- Gresham Outlook - Features
Troutdale's Rita Alm and Gresham's Sue Ruonala talk about why they 'went organic.' Both women's gardens will be featured in Metro's annual Natural Delights Tour
If avid gardeners are usually a passionate bunch, organic gardeners are perhaps even more so. Not only are they caretakers of their little corner of the earth, but they have taken a broader view, recognizing the ecosystem we all impact.
On a recent beautiful day, Troutdale's Rita Alm busily prepares her organic garden for hordes of similarly minded visitors as part of Metro's annual Natural Delights Tour on Sunday, July 16.
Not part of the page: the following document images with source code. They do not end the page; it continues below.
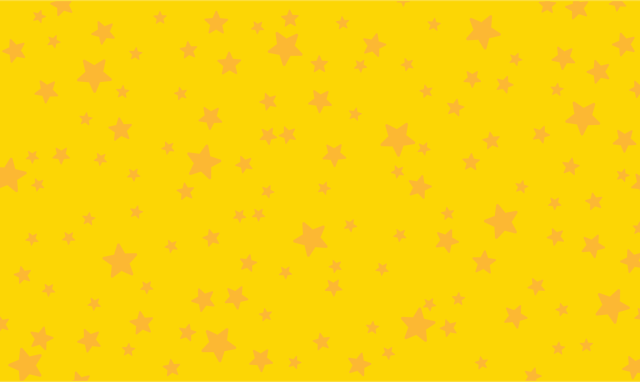
A WebGL 2 fragment shader for this pattern:

```glsl
#version 300 es
precision highp float;

// Scattered rounded orange stars in four sizes on a flat yellow ground.
// One star sits in each cell of a tilted, jittered grid; the largest stars
// follow a sparse sublattice so that they stay well apart.

uniform vec2 u_resolution;
out vec4 fragColor;

const float ROWS = 8.8; // grid cells per canvas height

vec3 hash3(vec2 cell) {
    vec3 q = fract(cell.xyx * vec3(0.1031, 0.1030, 0.0973) + 0.37);
    q += dot(q, q.yxz + 33.33);
    return fract((q.xxy + q.yzz) * q.zyx);
}

mat2 rotation(float angle) {
    float c = cos(angle), s = sin(angle);
    return mat2(c, s, -s, c);
}

// Signed distance to a five-point star; inner is the notch-to-tip ratio.
float starDistance(vec2 p, float radius, float inner) {
    const vec2 foldA = vec2(0.80902, -0.58779);
    const vec2 foldB = vec2(-0.80902, -0.58779);
    p.x = abs(p.x);
    p -= 2.0 * max(dot(foldA, p), 0.0) * foldA;
    p -= 2.0 * max(dot(foldB, p), 0.0) * foldB;
    p.x = abs(p.x);
    p.y -= radius;
    vec2 edge = inner * vec2(0.58779, 0.80902) - vec2(0.0, 1.0);
    float along = clamp(dot(p, edge) / dot(edge, edge), 0.0, radius);
    return length(p - edge * along) * sign(p.y * edge.x - p.x * edge.y);
}

// Star radius in cell units: one cell in ten is large, the rest are random.
float starRadius(vec2 cell, float pick) {
    if (mod(cell.x + 3.0 * cell.y, 10.0) < 0.5) return 0.42;
    return pick < 0.25 ? 0.285 : pick < 0.62 ? 0.21 : 0.157;
}

// Distance to the nearest star, in cell units.
float starField(vec2 p) {
    vec2 home = floor(p);
    float nearest = 1.0;
    for (int y = -1; y <= 1; y++) {
        for (int x = -1; x <= 1; x++) {
            vec2 cell = home + vec2(x, y);
            vec3 place = hash3(cell);
            vec3 look = hash3(cell + 71.0);
            float radius = starRadius(cell, look.x);
            vec2 centre = cell + 0.5 + (place.xy - 0.5) * 2.0 * (0.54 - radius);
            vec2 local = rotation(6.2832 * look.y) * (p - centre);
            float d = starDistance(local, 0.92 * radius, 0.46) - 0.08 * radius;
            nearest = min(nearest, d);
        }
    }
    return nearest;
}

void main() {
    vec2 uv = gl_FragCoord.xy / u_resolution.y;
    float pixel = 1.0 / u_resolution.y;

    // Stars over the ground
    vec3 yellow = vec3(0.99, 0.84, 0.02);
    vec3 orange = vec3(0.99, 0.72, 0.20);
    float d = starField(rotation(0.36) * uv * ROWS + 20.0) / ROWS;
    vec3 color = mix(yellow, orange, smoothstep(0.8 * pixel, -0.8 * pixel, d));

    // Thin pale rim along the top and bottom
    float border = min(uv.y, 1.0 - uv.y);
    float rim = 1.0 - smoothstep(0.0033 - 0.5 * pixel, 0.0033 + 0.5 * pixel, border);
    color = mix(color, vec3(0.99, 0.87, 0.24), rim);

    fragColor = vec4(color, 1.0);
}
```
'If I could only talk one person into going organic,' she says, 'that would be good.'
What makes a gardener organic? Rain barrels instead of sprinklers. Native plants instead of showy annuals. A safe haven for birds and bugs. Clover instead of weed killer. Copper sheet barriers instead of slug bait.
The list could go on and on. The bottom line for many natural garden converts is that creating chemical-free beauty brings rewards and peace of mind.
'I don't use anything that ends in c-i-d-e,' Alm says. 'I think it's healthier to be organic, and in many ways, it's easier.'
Sue Ruonala, whose Gresham garden also will be featured in this year's Natural Delights Tour, couldn't agree more.
'I love the idea of not using chemicals,' she says. 'If you stop and think about chemicals, they kill things. Why would I want that in my yard and around me?'
It is too late to register for this year's 28-garden tour, which features gardens from all over the Portland metropolitan area, but there are many lessons to be gleaned from these two East County natural gardeners, and plenty more information available on Metro's Web site, www.metro-region.org.